If you’d like to add some of your own prompts, you can customize one of the existing Google Sheets templates to do this.
What’s going on in this Google Sheet?
Before you add your own prompts, let’s go through what’s happening in the Google Sheet to help you understand how this works and what you can (and perhaps more importantly what you CAN’T) change.
Open the Google Sheet you copied earlier and let’s take a look at the Prompts tab.
It may feel like there’s a lot going on here, but let’s analyze each column, starting from the left.
- Type: Click any cell in this column, and you’ll see that you can select from two options: Action or Prompt. What’s the difference? They’re both technically prompts, but the Action shows up in the buttons on the sidebar, and the Prompts show up in the dropdown. Think of it like this: if your prompt relates to an action you perform on specific text (like rewrite this, or reword this, or summarize this, etc), then you’ll use an Action. If your prompt is something you would ask ChatGPT rather than something you’d copy and paste from a page, then you will use a Prompt.
- Title: This is the text that is displayed on the button or the dropdown option. It’s purely aesthetic, so feel free to reword these to be anything clear to you and make sense.
- Prompt: This is the actual prompt that is passed to ChatGPT, so think of this as your box where you’d typically type something you’re asking ChatGPT. If you’re using an Action type, you should include something like “do x…. with this text” since it will receive the text selected on the page. If you’re using a Prompt type, you can write your prompt just as you would in ChatGPT. If it’s a standard prompt that doesn’t need additional input or information (such as “Tell me a joke”). You can type that in the cell. If you want to pass ChatGPT any details each time you run the prompt, like “Tell me a joke about x”, you’ll do this by writing the following prompt:
Tell me a joke about [topic]
This will then create a field for [topic] when you select the prompt from the dropdown, allowing you to specify a topic each time you want to run this. Look through the examples in the spreadsheet to see why this is helpful and how you might use it.
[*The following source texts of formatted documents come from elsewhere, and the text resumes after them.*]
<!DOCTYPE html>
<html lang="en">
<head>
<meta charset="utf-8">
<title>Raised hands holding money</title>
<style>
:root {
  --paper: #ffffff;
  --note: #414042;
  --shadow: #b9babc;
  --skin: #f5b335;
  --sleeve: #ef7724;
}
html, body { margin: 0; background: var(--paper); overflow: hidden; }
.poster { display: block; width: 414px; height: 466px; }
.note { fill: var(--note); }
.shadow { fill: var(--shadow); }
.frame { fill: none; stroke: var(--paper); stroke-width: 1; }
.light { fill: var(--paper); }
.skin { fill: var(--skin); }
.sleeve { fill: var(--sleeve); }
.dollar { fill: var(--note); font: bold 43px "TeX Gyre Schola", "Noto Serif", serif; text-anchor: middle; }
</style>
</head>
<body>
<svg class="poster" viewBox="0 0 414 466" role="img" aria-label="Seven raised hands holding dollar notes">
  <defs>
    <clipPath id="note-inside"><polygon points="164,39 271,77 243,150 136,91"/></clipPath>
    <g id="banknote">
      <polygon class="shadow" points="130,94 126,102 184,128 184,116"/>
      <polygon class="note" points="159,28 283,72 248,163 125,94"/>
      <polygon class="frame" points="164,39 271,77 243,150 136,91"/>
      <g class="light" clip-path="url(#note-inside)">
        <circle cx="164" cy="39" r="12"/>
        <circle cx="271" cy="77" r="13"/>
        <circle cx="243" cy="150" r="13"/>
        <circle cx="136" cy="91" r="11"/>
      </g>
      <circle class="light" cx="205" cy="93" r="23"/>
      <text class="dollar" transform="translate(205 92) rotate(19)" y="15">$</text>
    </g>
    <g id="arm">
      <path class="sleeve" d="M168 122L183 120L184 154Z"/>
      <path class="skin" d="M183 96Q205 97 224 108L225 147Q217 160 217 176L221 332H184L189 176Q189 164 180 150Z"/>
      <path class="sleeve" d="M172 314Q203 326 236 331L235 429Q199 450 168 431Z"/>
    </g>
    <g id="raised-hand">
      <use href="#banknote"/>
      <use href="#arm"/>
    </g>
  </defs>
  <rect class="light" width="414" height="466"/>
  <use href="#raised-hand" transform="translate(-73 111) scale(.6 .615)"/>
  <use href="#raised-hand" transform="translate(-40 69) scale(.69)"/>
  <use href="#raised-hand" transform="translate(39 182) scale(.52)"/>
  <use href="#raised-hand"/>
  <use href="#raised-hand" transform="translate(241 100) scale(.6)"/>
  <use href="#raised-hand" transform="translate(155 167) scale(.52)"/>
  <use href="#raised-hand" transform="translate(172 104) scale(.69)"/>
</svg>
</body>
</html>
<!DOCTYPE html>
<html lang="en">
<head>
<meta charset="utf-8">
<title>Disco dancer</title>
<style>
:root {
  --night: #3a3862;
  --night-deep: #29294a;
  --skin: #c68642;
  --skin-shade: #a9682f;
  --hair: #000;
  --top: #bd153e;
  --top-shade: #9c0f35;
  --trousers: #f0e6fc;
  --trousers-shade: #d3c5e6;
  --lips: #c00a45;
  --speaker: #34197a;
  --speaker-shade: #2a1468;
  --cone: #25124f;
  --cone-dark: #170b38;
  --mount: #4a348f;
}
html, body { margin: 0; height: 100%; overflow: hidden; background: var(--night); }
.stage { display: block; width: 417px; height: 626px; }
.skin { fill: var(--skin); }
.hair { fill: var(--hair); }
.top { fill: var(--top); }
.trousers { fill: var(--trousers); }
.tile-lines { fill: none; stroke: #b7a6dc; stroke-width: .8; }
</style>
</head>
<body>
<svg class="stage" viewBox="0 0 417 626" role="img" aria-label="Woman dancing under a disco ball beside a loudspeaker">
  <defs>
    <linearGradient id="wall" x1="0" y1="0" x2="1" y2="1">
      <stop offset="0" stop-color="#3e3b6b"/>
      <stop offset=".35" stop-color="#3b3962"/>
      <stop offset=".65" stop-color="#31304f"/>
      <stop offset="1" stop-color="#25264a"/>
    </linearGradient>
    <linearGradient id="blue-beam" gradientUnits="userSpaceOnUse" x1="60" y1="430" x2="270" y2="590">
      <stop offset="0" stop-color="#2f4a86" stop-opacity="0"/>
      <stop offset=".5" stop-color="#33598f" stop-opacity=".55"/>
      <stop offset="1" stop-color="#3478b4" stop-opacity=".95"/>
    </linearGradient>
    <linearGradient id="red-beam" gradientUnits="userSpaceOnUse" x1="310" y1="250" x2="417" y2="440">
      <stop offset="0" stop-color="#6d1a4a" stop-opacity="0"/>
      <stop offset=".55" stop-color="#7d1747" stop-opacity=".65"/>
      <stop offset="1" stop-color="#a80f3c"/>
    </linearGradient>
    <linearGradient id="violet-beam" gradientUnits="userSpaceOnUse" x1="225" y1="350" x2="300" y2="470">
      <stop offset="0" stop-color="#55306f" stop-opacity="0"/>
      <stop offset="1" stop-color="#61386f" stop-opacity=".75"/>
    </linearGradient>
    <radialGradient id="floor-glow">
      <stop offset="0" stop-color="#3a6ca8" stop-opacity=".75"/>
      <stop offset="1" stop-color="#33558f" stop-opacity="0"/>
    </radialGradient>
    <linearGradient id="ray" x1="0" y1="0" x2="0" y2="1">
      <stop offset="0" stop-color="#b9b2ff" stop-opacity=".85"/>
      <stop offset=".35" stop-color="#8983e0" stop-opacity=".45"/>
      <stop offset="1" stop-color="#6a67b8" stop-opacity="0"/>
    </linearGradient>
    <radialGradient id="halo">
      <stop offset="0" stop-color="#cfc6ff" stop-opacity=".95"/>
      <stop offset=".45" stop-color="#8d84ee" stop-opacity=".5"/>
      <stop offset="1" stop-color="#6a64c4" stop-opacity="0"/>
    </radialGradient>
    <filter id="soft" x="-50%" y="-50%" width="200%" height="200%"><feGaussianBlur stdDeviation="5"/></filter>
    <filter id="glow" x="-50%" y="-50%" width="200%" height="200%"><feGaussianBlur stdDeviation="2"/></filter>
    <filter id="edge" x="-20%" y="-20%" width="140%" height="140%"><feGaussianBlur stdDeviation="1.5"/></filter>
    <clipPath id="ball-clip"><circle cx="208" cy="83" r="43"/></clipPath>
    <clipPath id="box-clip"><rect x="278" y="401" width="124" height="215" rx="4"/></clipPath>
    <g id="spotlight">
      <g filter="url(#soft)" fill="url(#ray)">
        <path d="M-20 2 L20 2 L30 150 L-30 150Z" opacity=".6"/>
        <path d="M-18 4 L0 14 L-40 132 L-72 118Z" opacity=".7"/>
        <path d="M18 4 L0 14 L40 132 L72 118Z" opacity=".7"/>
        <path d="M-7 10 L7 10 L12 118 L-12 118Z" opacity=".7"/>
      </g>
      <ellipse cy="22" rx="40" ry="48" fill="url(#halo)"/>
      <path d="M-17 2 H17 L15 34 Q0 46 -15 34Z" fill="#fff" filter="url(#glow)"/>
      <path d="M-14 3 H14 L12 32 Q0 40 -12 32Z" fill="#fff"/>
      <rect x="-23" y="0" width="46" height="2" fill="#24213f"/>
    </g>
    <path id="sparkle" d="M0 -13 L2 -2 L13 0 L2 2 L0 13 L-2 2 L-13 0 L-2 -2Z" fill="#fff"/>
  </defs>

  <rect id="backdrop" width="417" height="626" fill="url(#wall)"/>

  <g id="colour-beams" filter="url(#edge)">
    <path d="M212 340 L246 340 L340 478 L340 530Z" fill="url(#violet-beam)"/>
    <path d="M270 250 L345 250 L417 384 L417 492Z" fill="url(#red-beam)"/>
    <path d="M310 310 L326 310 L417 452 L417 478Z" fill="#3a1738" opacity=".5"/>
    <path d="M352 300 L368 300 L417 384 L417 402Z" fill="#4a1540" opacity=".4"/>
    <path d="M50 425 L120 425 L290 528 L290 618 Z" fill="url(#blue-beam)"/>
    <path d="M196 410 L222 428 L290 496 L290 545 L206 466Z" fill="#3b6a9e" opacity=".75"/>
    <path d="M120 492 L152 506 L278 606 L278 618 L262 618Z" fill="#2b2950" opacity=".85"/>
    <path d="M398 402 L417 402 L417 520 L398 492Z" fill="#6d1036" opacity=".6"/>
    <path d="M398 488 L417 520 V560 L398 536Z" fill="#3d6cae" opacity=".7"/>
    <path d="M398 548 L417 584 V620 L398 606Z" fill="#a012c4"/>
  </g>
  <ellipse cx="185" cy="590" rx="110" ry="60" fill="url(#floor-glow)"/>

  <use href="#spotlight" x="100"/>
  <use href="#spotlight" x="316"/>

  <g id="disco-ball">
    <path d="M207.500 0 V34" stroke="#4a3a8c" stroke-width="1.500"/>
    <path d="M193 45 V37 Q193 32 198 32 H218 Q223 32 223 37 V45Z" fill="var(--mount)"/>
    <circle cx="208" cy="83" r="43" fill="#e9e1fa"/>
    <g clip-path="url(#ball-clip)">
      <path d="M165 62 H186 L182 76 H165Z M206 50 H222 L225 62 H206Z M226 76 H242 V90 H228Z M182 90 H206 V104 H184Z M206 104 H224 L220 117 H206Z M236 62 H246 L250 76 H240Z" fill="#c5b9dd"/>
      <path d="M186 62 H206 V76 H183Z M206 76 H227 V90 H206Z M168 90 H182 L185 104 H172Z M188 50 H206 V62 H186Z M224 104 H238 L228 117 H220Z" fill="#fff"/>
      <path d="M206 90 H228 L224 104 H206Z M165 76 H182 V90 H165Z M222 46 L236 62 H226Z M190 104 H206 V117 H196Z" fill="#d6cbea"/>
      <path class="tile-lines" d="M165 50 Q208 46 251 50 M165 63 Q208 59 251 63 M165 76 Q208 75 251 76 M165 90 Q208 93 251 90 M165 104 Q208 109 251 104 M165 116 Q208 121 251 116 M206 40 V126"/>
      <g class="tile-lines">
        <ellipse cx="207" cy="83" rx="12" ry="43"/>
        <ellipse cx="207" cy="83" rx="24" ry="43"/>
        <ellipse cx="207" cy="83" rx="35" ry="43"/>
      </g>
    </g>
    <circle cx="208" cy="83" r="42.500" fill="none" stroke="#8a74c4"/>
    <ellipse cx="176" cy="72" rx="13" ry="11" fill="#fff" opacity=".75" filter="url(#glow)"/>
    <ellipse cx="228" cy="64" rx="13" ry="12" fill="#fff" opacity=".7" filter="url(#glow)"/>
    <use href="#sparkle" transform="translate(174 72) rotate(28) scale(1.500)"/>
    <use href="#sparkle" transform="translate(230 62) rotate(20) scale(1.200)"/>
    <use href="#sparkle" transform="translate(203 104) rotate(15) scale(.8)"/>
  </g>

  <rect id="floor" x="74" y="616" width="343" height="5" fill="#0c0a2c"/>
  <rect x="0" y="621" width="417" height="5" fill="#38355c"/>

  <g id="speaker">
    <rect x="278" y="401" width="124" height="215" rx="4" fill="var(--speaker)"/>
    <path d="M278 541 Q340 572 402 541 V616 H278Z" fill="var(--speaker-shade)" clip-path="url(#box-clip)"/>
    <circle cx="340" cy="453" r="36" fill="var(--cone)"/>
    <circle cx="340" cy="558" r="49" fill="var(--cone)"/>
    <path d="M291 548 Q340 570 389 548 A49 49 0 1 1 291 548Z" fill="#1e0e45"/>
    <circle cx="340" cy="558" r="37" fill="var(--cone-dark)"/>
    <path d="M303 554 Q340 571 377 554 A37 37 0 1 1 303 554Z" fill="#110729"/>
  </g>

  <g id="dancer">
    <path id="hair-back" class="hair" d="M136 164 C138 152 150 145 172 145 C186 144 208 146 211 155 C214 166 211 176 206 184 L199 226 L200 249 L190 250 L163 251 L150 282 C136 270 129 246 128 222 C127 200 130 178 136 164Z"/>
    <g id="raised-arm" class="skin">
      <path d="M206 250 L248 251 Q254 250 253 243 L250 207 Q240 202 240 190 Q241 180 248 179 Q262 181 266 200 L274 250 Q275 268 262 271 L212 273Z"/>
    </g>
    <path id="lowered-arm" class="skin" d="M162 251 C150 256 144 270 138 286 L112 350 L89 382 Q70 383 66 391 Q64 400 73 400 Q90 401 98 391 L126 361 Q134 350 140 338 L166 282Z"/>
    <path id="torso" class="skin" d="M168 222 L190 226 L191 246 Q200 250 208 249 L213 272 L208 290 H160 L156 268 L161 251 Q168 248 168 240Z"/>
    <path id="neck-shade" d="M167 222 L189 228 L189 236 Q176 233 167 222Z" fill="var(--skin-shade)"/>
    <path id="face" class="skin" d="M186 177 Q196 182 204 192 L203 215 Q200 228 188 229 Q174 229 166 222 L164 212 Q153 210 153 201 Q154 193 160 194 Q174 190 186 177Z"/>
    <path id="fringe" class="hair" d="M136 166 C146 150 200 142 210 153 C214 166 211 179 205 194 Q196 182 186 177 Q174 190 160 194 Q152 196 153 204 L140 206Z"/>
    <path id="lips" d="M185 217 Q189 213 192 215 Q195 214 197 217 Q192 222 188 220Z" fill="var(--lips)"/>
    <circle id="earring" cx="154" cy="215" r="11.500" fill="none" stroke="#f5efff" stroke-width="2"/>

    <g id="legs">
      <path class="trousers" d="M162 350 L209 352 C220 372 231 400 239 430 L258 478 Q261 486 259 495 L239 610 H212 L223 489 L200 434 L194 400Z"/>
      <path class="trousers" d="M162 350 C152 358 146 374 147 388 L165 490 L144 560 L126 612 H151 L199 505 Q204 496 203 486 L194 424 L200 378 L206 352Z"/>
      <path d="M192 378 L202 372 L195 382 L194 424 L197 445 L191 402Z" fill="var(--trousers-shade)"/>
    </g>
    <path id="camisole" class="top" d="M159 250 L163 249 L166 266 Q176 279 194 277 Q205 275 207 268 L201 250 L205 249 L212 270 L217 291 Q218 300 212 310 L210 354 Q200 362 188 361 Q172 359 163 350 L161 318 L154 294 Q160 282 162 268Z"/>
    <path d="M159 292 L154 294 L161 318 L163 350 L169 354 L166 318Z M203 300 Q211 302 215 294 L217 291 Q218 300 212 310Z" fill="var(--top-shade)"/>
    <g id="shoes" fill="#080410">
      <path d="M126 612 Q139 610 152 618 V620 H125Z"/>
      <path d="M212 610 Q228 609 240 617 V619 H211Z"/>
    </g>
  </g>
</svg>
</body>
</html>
- Temperature: This can get pretty technical, but this is basically a number that tells ChatGPT how creative to be, from 0 to 1. If you make it
.1, ChatGPT won’t be very creative or make anything up, which is sometimes helpful for prompts like summarizing text. But sometimes you need ChatGPT to think out of the box if you’re asking for blog post ideas or email subject lines. In that case, you might set the temperature to
1. In most cases, you’ll probably want to use
1but feel free to adjust it if you’re not getting the expected results.
Now that you understand what’s happening in the Prompts tab, you can customize it as you see fit.
Removing prompts and actions from the Sheet
Finding some of the prompts in the Sheet aren’t useful? Delete ‘em! Select the row, then right-click and choose Delete row.
Don’t worry, this won’t break anything, as long as you are deleting a row (horizontal) and NOT a column (vertical), and as long as you’re not deleting the top row in any tab.
Editing prompts in the Google Sheet
You can edit any of the cells in a row if you want to change something about a prompt or action. For example, you can select the Type cell and change the value if you want to switch from a Prompt to an Action. (Note - you’ll want to adjust the prompt value as well to make sure it references “this text”.)
You can also change the title or prompt and even the temperature! So if you like some prompts but want to tweak them, go ahead!
Adding new prompts in the Google Sheet
If you want to add new prompts, add another row in your Google Sheet. Click the Type cell to select Action or Prompt.
Fill out the next cell (Title column) with the name you want to appear describing the prompt. Keep it simple but descriptive.
Add your prompt to the next cell. Remember, you can create inputs to pass through by putting them in brackets. [ ] Any text inside the bracket will be used to describe the field. For instance, if you say
Tell me a joke about [topic], you’ll see a field named Topic when you select that prompt, and the value for that field will be passed in place of the bracketed variable.
Lastly, set a temperature value. This should be between
1. When in doubt, make it
Go ahead and add a new prompt to your spreadsheet. If you can’t think of one, try this!
Title: Explain like I’m 5
Prompt: Explain [topic] like I’m 5
Your new row should look like this.
Once you add a Google Sheet to your AI Copilot, you’ll notice a new option appear after you run a prompt. You’ll be able to save the response.
Clicking that button creates a new row in the Saved Responses tab of your Google Sheet.
You shouldn't change anything in this tab. If you want to capture more or less data, check out the optional module at the end of this course for building your own AI Copilot to gain a deeper understanding of how to use the
Add a Row to Google Sheet brick.